As investors became more cautious last year they moved their money away from U.S. equity funds and into bond funds, a sign that risk-averse investors are thinking twice after getting slammed by the financial meltdown.

On Thursday Morningstar released a report of the estimated mutual fund and exchange-traded fund asset flows for December, revealing that net inflows for mutual funds amounted to $377.4 billion in 2009, with $356 billion of that total going to bond funds.

At the same time the U.S. ETF industry ended last year with $784.9 billion in assets under management, up from $744.7 billion at the end of November, and $533.6 billion at the end of 2008, according to the report authored by Sonya Morris, an associate director of fund analysis at Morningstar.

As quickly as investors ran to bond funds last year, they ran away from U.S. equity funds, which saw an additional $8.1 billion in outflows in December, bringing the full-year total outflow to $25.7 billion.

Despite the fact that domestic equities got slammed last year, U.S. stock ETFs finished the year with $19.6 billion in net inflows in December.

Some of the outflows from U.S. equities went to international-equity funds, which took in $25.5 billion in inflows, but that doesn’t begin to make up for the $70.4 billion in outflows domestic equity products experienced in 2008, signaling that many investors are sitting on the sidelines.

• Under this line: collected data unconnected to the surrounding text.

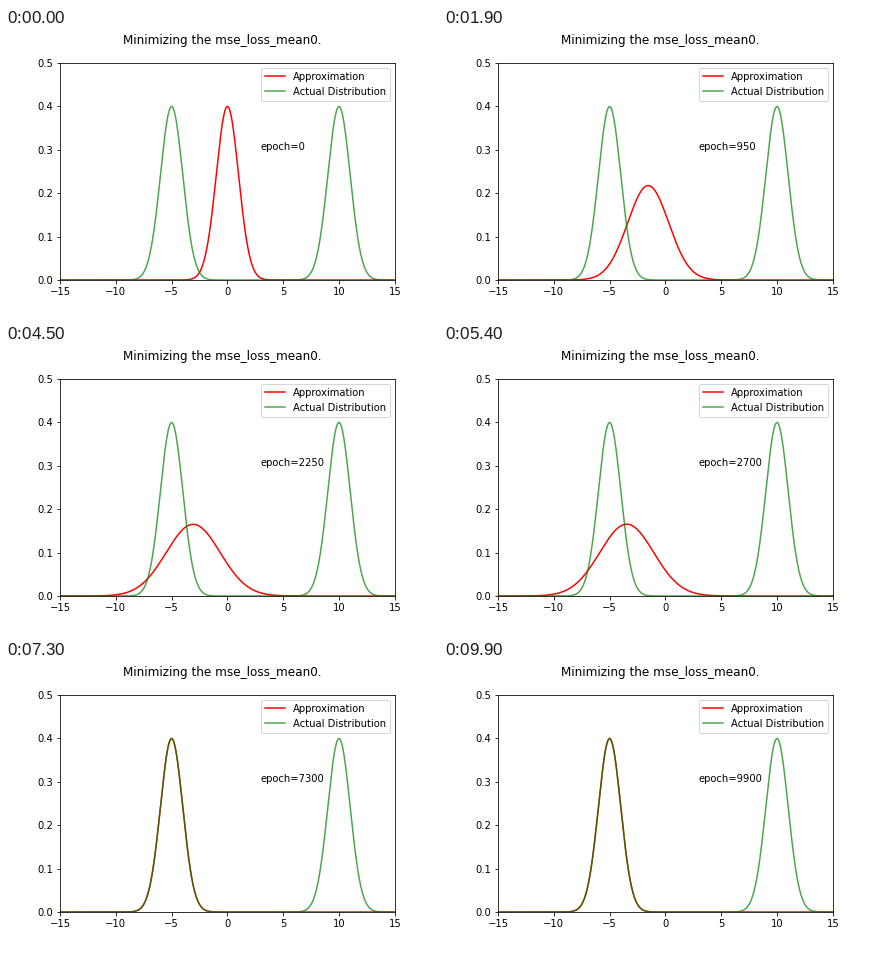
Recreate the animation shown at these times as a matplotlib script. Size 432 px wide and 288 px high, loop 10 s.

```python
import math

import matplotlib.pyplot as plt
import numpy as np
from matplotlib.animation import FuncAnimation

W, H, DPI = 432, 288, 72
FRAMES, INTERVAL = 100, 100
MODES = (-5, 10)
LR, B1, B2, EPS = 0.001, 0.9, 0.999, 1e-8


def normal(x, mu, sigma):
    return np.exp(-0.5 * ((x - mu) / sigma) ** 2) / (sigma * math.sqrt(2 * math.pi))


def gradient(mu, sigma):
    """Gradient of the integrated squared error, averaged over the 30 wide axis."""
    var = sigma ** 2 + 1
    g_mu = 0.0
    g_sigma = -1 / (2 * math.sqrt(math.pi) * sigma ** 2)
    for mode in MODES:
        d = mu - mode
        overlap = math.exp(-d * d / (2 * var)) / math.sqrt(2 * math.pi * var)
        g_mu += 2 * overlap * d / var
        g_sigma -= 2 * overlap * sigma * (d * d / var - 1) / var
    return g_mu / 30, g_sigma / 30


def train(epochs):
    """Adam descent from a unit normal; returns (mu, sigma) for each epoch."""
    params, m, v = [0.0, 1.0], [0.0, 0.0], [0.0, 0.0]
    path = [tuple(params)]
    for t in range(1, epochs + 1):
        for i, g in enumerate(gradient(*params)):
            m[i] = B1 * m[i] + (1 - B1) * g
            v[i] = B2 * v[i] + (1 - B2) * g * g
            m_hat = m[i] / (1 - B1 ** t)
            v_hat = v[i] / (1 - B2 ** t)
            params[i] -= LR * m_hat / (math.sqrt(v_hat) + EPS)
        path.append(tuple(params))
    return path


def epoch_at(frame):
    return frame * (50 if frame < 70 else 100)


path = train(epoch_at(FRAMES - 1))
x = np.linspace(-15, 15, 1000)

fig, ax = plt.subplots(figsize=(W / DPI, H / DPI), dpi=DPI)
fig.subplots_adjust(left=0.125, right=0.9, bottom=0.125, top=0.88)
fig.suptitle("Minimizing the mse_loss_mean0.", fontsize=12)

approx, = ax.plot(x, normal(x, 0, 1), color="red", label="Approximation")
ax.plot(x, sum(normal(x, mode, 1) for mode in MODES), color="green",
        alpha=0.7, label="Actual Distribution")
label = ax.text(3, 0.3, "epoch=0")
ax.set_xlim(-15, 15)
ax.set_ylim(0, 0.5)
ax.legend(loc="upper right")


def update(frame):
    epoch = epoch_at(frame)
    approx.set_ydata(normal(x, *path[epoch]))
    label.set_text(f"epoch={epoch}")
    return approx, label


anim = FuncAnimation(fig, update, frames=FRAMES, interval=INTERVAL,
                     repeat=True, repeat_delay=0)
plt.show()
```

Where did investors put their money last year? The most popular asset class was taxable-bond ETFs boosted by continued interest in Treasury Inflation-Protected Securities and short-duration ETFs.